The thing about Froth that I found with even a small amount of research, is that four albums in, as a band, they don’t take themselves seriously—something you could maybe glean from the song title “John Peel Slowly.” The project originated with a group of friends who wanted to start a band, but nobody was very proficient, or even very capable, at their respective instruments. This is surprising, considering how complicated, at times, Duress winds up coming across, though this may also be due to the fact that Froth’s de facto leader, Joo-Joo Ashworth, opts to work with a different assemblage of players with each Froth outing.

Despite having a sense of humor—both about the music, and the band itself, Ashworth and his players this time around (Cameron Allen and Jeremy Katz) may be taking things a little more seriously, or at least focusing a little more when compared to the band’s earlier days.
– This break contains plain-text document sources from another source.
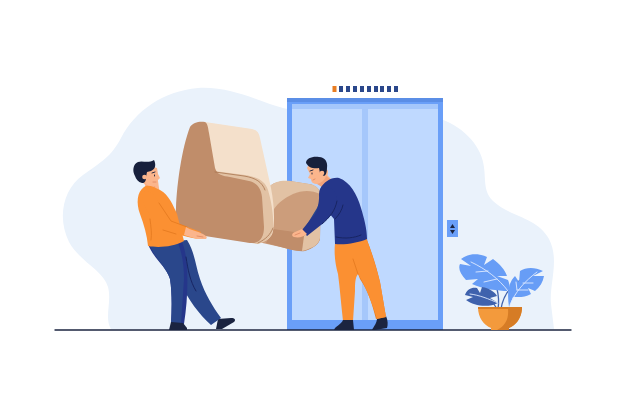
<!DOCTYPE html>
<html lang="en">
<head>
<meta charset="utf-8">
<title>Movers carrying an armchair to the elevator</title>
<style>
:root {
  --paper: #ffffff;
  --backdrop: #eaf2fb;
  --frame: #6a9ff8;
  --frame-dark: #5b8ee6;
  --door: #bfd9ff;
  --door-seam: #a5c7fb;
  --navy: #25368a;
  --jeans: #2a478b;
  --ink: #1b2440;
  --hair: #17203c;
  --orange: #fb9032;
  --orange-dark: #e87d22;
  --skin: #fbb58c;
  --skin-shade: #f3a27a;
  --chair-dark: #c08d6a;
  --chair-mid: #cc9d7b;
  --chair-light: #e2c2a4;
  --chair-pale: #f4e0cb;
  --leaf: #679df6;
  --leaf-dark: #3f62ad;
  --pot: #f39a3c;
  --pot-dark: #d67c25;
}
html, body { margin: 0; background: var(--paper); overflow: hidden; }
svg { display: block; width: 626px; height: 417px; }
.backdrop { fill: var(--backdrop); }
.frame { fill: var(--frame); }
.frame-dark { fill: var(--frame-dark); }
.door { fill: var(--door); }
.door-seam { fill: var(--door-seam); }
.navy { fill: var(--navy); }
.jeans { fill: var(--jeans); }
.ink { fill: var(--ink); }
.hair { fill: var(--hair); }
.orange { fill: var(--orange); }
.orange-dark { fill: var(--orange-dark); }
.skin { fill: var(--skin); }
.skin-shade { fill: var(--skin-shade); }
.chair-dark { fill: var(--chair-dark); }
.chair-mid { fill: var(--chair-mid); }
.chair-light { fill: var(--chair-light); }
.chair-pale { fill: var(--chair-pale); }
.leaf { fill: var(--leaf); }
.leaf-dark { fill: var(--leaf-dark); }
.pot { fill: var(--pot); }
.pot-dark { fill: var(--pot-dark); }
.line { fill: none; stroke-linecap: round; stroke-linejoin: round; }
.fold-navy { stroke: #182563; stroke-width: 1; }
.fold-orange { stroke: var(--orange-dark); stroke-width: 1; }
.fold-skin { stroke: #de8761; stroke-width: .8; }
.face-line { stroke: var(--hair); stroke-width: .9; }
.chair-line { stroke: #a97550; stroke-width: .8; }
.vein { stroke: #dfeaff; stroke-width: .9; }
.stem { stroke: var(--leaf-dark); stroke-width: 1.3; }
.floor { stroke: var(--ink); stroke-width: 1.4; }
</style>
</head>
<body>
<svg viewBox="0 0 626 417" role="img" aria-label="Two movers carry a large armchair in front of an elevator, with a potted plant on the right">
  <defs>
    <rect id="floor-lamp" width="4" height="6"/>
    <clipPath id="leaf-left-shape"><path d="M505 286C497 290 481 288 471 281C461 274 457 262 463 257C472 252 488 255 497 263C505 270 509 279 505 286Z"/></clipPath>
  </defs>

  <g id="backdrop">
    <path class="backdrop" d="M111 329C104 318 112 302 108 287C103 270 80 262 69 242C57 218 63 189 83 175C101 162 111 157 121 138C135 111 163 91 198 88C231 86 260 102 283 108C325 118 380 108 421 114C449 118 471 133 480 153C489 173 480 188 493 201C510 217 537 217 549 239C560 260 549 284 551 304L554 329Z"/>
  </g>

  <g id="elevator">
    <rect class="frame" x="287" y="98" width="156" height="232"/>
    <rect class="frame-dark" x="287" y="98" width="156" height="4"/>
    <rect class="door" x="292" y="104" width="146" height="217"/>
    <rect class="door-seam" x="292" y="104" width="146" height="5"/>
    <rect class="door-seam" x="362" y="109" width="6" height="212"/>
    <rect class="frame" x="287" y="320" width="156" height="10"/>
    <g id="floor-indicator" class="jeans">
      <use href="#floor-lamp" x="332.500" y="86" class="orange-dark"/>
      <use href="#floor-lamp" x="339" y="86"/>
      <use href="#floor-lamp" x="346" y="86"/>
      <use href="#floor-lamp" x="353" y="86"/>
      <use href="#floor-lamp" x="360" y="86"/>
      <use href="#floor-lamp" x="367" y="86"/>
      <use href="#floor-lamp" x="374" y="86"/>
      <use href="#floor-lamp" x="380" y="86"/>
      <use href="#floor-lamp" x="387" y="86"/>
      <use href="#floor-lamp" x="394" y="86"/>
    </g>
    <g id="call-button">
      <rect class="frame" x="447" y="220" width="11" height="17"/>
      <polygon class="ink" points="450,228 452.500,224 455,228"/>
      <polygon class="ink" points="450,230 455,230 452.500,234"/>
    </g>
  </g>

  <line class="line floor" x1="55" y1="330" x2="571" y2="330"/>

  <g id="plant">
    <g class="line stem">
      <path d="M498 309C500 297 497 280 486 266"/>
      <path d="M501 309C503 296 511 284 526 277"/>
      <path d="M497 309C494 302 488 299 479 296"/>
    </g>
    <g id="leaf-left">
      <path class="leaf" d="M508 291C498 291 483 289 472 284L478 279L466 280C460 274 458 268 460 264L471 266L461 259C468 253 479 253 487 257L484 265L493 259C500 264 505 270 507 276L497 276L508 280C510 285 510 288 508 291Z"/>
      <path class="line vein" d="M508 291C499 279 486 269 471 262M497 279L484 282M488 271L476 272"/>
    </g>
    <g id="leaf-right">
      <path class="leaf" d="M509 307C507 294 508 283 515 276L519 282L520 271C526 267 535 267 543 271L533 276L544 276C543 282 540 287 535 291L528 288L531 294C525 298 517 297 513 297Z"/>
      <path class="line vein" d="M510 305C515 292 525 281 537 272M517 290L528 290M523 283L533 283M517 290L516 282"/>
    </g>
    <g id="leaf-small">
      <path class="leaf-dark" d="M498 303C488 308 474 306 466 300L473 297L465 295C467 289 472 287 477 288L480 293L482 287C489 288 495 292 497 296L490 298Z"/>
      <path class="line vein" d="M498 303C489 299 479 295 470 294"/>
    </g>
    <path class="pot" d="M478 307H522C522 318 516 325 509 328V330H491V328C484 325 478 318 478 307Z"/>
    <path class="pot-dark" d="M508 309H522C521 319 516 325 509 328V330H497C505 326 509 319 508 309Z"/>
    <rect class="pot-dark" x="478" y="307" width="44" height="2"/>
  </g>

  <g id="armchair">
    <path class="chair-mid" d="M270 186C274 182 282 181 290 181L309 184C317 185 322 191 321 199L320 238C320 243 314 247 307 250C300 252 292 250 285 248L258 242Z"/>
    <path class="chair-light" d="M270 186C275 181 283 180 290 181L309 184C316 185 320 189 320 194C312 190 302 190 293 194C284 198 275 205 272 213L268 196Z"/>
    <path class="chair-dark" d="M273 229L302 233L319 226L320 238C320 244 312 249 305 251C297 252 289 249 281 247L266 243Z"/>
    <path class="chair-light" d="M304 236L320 224V238C319 245 311 249 302 251Z"/>
    <path class="chair-pale" d="M205 122L252 129C257 130 259 133 260 138L271 188C274 203 275 220 273 231C272 237 267 241 258 244L240 234L246 176L214 172Z"/>
    <path class="chair-light" d="M214 171L245 175C258 177 265 181 268 190C272 203 274 219 273 230C271 238 266 242 257 244L246 242L249 204Z"/>
    <path class="chair-dark" d="M190 127C193 122 200 121 205 122C208 124 208 128 209 133L215 168C217 175 223 176 230 177L249 181C257 183 261 188 262 197L264 227C264 237 260 244 250 243L192 234C180 231 175 221 176 208C177 182 182 148 190 127Z"/>
    <path class="line chair-line" d="M215 172L244 176C256 178 262 182 265 190M273 228C270 235 266 239 258 243"/>
  </g>

  <g id="mover-left">
    <path class="skin" d="M145 178L158 181L160 195L145 193Z"/>
    <path class="skin" d="M140 170C143 166 152 166 157 168L158 174L160 178L158 180C158 184 156 187 151 187C144 187 139 179 140 170Z"/>
    <path class="skin-shade" d="M145 183C148 187 152 188 155 186L156 191C151 191 147 188 145 183Z"/>
    <path class="hair" d="M135 176C132 171 133 164 138 162C143 160 147 164 154 160C156 164 156 169 151 171L147 172L146 177C146 181 145 183 142 183C138 182 136 179 135 176Z"/>
    <circle class="skin" cx="144.500" cy="177" r="2.300"/>
    <path class="line face-line" d="M152 173L155 172M154.500 175V176"/>
    <path class="line fold-skin" d="M153 182L156 182"/>

    <path id="left-far-shoe" class="ink" d="M218 319L231 318C235 318 236 320 234 322L222 329H216Z"/>
    <path id="left-far-leg" class="jeans" d="M166 242L187 240C195 253 195 264 200 279C205 294 213 307 221 318L211 325C199 314 188 300 181 283Z"/>
    <path id="left-near-leg" class="navy" d="M148 244L181 240C185 248 186 256 187 267C188 286 187 305 184 324L171 324C172 307 172 292 170 279C166 266 153 258 148 244Z"/>
    <path class="jeans" d="M150 245L178 243C182 253 184 265 184 279L181 324H171C172 307 172 292 170 279C166 266 154 258 150 245Z"/>
    <path id="left-near-shoe" class="ink" d="M171 322L183 323L187 328V330H169Z"/>
    <path class="line fold-navy" d="M186 257C188 270 190 281 196 291"/>

    <path id="left-sweater" class="orange" d="M144 187C148 184 154 187 160 190C169 195 173 205 177 214L184 241C173 247 158 248 148 246C147 235 144 225 140 214C136 203 137 192 144 187Z"/>
    <path id="left-arm" class="orange" d="M142 193C147 188 155 193 159 203L171 221L201 232L199 239C186 237 172 233 163 230C152 220 141 205 142 193Z"/>
    <path class="line fold-orange" d="M159 203L171 221L187 227M163 230L176 234M150 219C151 227 152 234 151 240"/>
    <path class="skin" d="M186 227C190 230 197 231 203 234C206 236 208 237 206 239L197 239L184 235Z"/>
    <path class="line fold-skin" d="M197 236L203 237"/>
  </g>

  <g id="mover-right">
    <path id="right-far-shoe" class="ink" d="M377 318L386 316C388 320 388 325 387 328L375 330H372C374 326 377 323 377 318Z"/>
    <path id="right-far-leg" class="orange-dark" d="M347 244L366 238C372 252 377 269 380 282L386 317L376 319C372 303 368 291 360 279Z"/>
    <path id="right-near-leg" class="orange" d="M335 243L366 237C371 251 376 266 380 282L386 317L377 319C372 303 367 289 358 274C355 278 355 284 355 291L353 321H343C341 304 340 289 338 274C335 264 334 253 335 243Z"/>
    <path class="line fold-orange" d="M358 274L353 259"/>
    <path id="right-near-shoe" class="ink" d="M343 320H353L354 330H334C335 326 341 325 343 320Z"/>

    <path class="skin" d="M316 181L326 174L333 181L325 190Z"/>
    <path class="skin" d="M307 168C308 164 317 161 323 164L328 171C328 178 324 184 318 184C313 184 311 182 311 179L308 178L310 174Z"/>
    <path class="skin-shade" d="M317 184C321 183 325 180 326 176L330 179L322 187Z"/>
    <path class="hair" d="M306 163C306 158 313 156 319 157C325 157 328 162 327 168C327 172 326 175 324 176L320 173L319 168C314 169 309 168 306 163Z"/>
    <circle class="skin" cx="322" cy="173" r="2.300"/>
    <path class="line face-line" d="M310 171L313 170M312 173V174"/>
    <path class="line fold-skin" d="M313 180L315 179"/>

    <path id="right-far-arm" class="jeans" d="M324 192L334 199L323 216L312 231L306 226L317 208Z"/>
    <path id="right-sweater" class="navy" d="M320 189C324 182 331 177 339 178C350 182 357 194 361 208C364 218 367 229 367 239C358 243 345 245 335 244L334 219L324 207C319 201 318 195 320 189Z"/>
    <path id="right-arm" class="navy" d="M321 189C329 184 338 191 337 201C336 211 329 218 321 225L307 236L302 230L315 214C320 206 318 197 321 189Z"/>
    <path class="line fold-navy" d="M337 201C335 211 330 217 322 224M335 219C339 215 342 210 343 205M336 237C345 239 354 238 361 235"/>
    <path class="skin" d="M302 229L307 234C303 237 299 238 294 237C291 236 292 233 295 232Z"/>
    <path class="line fold-skin" d="M295 235L300 233"/>
  </g>
</svg>
</body>
</html>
Working with producer Courtney Gavin, Duress is, by all accounts, a ‘headphone record’—the kind of labored over collection of songs that need to be listened to as intently, and as closely as possible.

Duress opens with its most accessible, ‘rock’-oriented material right out of the gate, then, as it progresses, almost effortlessly turns on itself, becoming more and more experimental and daring, shifting genres and stylistic elements, right down to the very final moment.

Both “Laurel” and “Catalog” are spilling over with crisp sounding percussion and crunchy, distorted guitar chords—while “Dialogue” dials it back a bit on the energy level, and becomes the most melodic sounding of the opening three moments. From there, Froth steer things into more of a post-rock territory, with the mostly instrumental, unrelenting “a2,” which features some interesting atmospheric noises and warbles throughout, while “Department Head,” finds the band working within a very glitchy, ominous sounding setting—the guitar progression set against the skittering drum programming is very hypnotic, and is reminiscent of Neon Golden-era Notwist in its ability to blend organic sounds with things that are slightly colder to the touch.

Buried very deep in Duress’ second half is what is probably the album’s most exciting moment—“Xvaños” has more in line, sonically speaking, with the first half of the album. Structured around a steady tambourine and very, very sharp, precise hits from the drum kit, musically, it owes a lot to the post-OK Computer world of daring and bombastic ‘alternative rock,’ and if there’s any song on Duress that sums of Froth’s ever changing aesthetic, it’s this one—it’s an album that both reaches for gigantic heights due to the scale of its production values, all while managing to maintain a very claustrophobic feeling that surrounds the entire record.

From a sequencing standpoint, Duress seems to play its hand almost too soon with its level of energy, and by the end—and this is perhaps intentional by the band—the pacing slows with its final two tracks, one of which is aptly named “Slow Chamber,” the song that manages to sound like 2009 never ended, with its effected but moderately playful guitar work, and chintzy sounding drum machine keeping time. There’s a slow simmering haze that covers both it, as well as Duress’ final piece, “Syndrome,” which in an interview regarding the record, Ashworth describes audaciously as ‘J. Dilla meets My Bloody Valentine,’ a collision of sorts that I can kind of see, but also like the earlier mentioned Elliott Smith and Women comparisons, I can also not see.

“Syndrome” is a dirge to end the album on—the drum machine skittering is very, very slow, and until the layers of guitar cacophony arrive near the final third, it has ness to do with My Bloody Valentine, and more to do with Pitchfork-approved dream pop in the year 2010; however, it, much like the rest of the record, is a dizzying listen.

Even if as a band, Froth are hesitant to take themselves very seriously, Duress is a serious listen. With a subtle, snarky sense of humor tucked in between the densely arranged layers, it’s a fascinating spiral of both ‘indie’ and ‘alternative’ rock that, on the other end, comes out sounding both familiar yet innovative in the same breath.

Faded is out now as a digital download only from Tearjerker's Bandcamp site; Duress is available as a LP, CD, or digitally, from Wichita.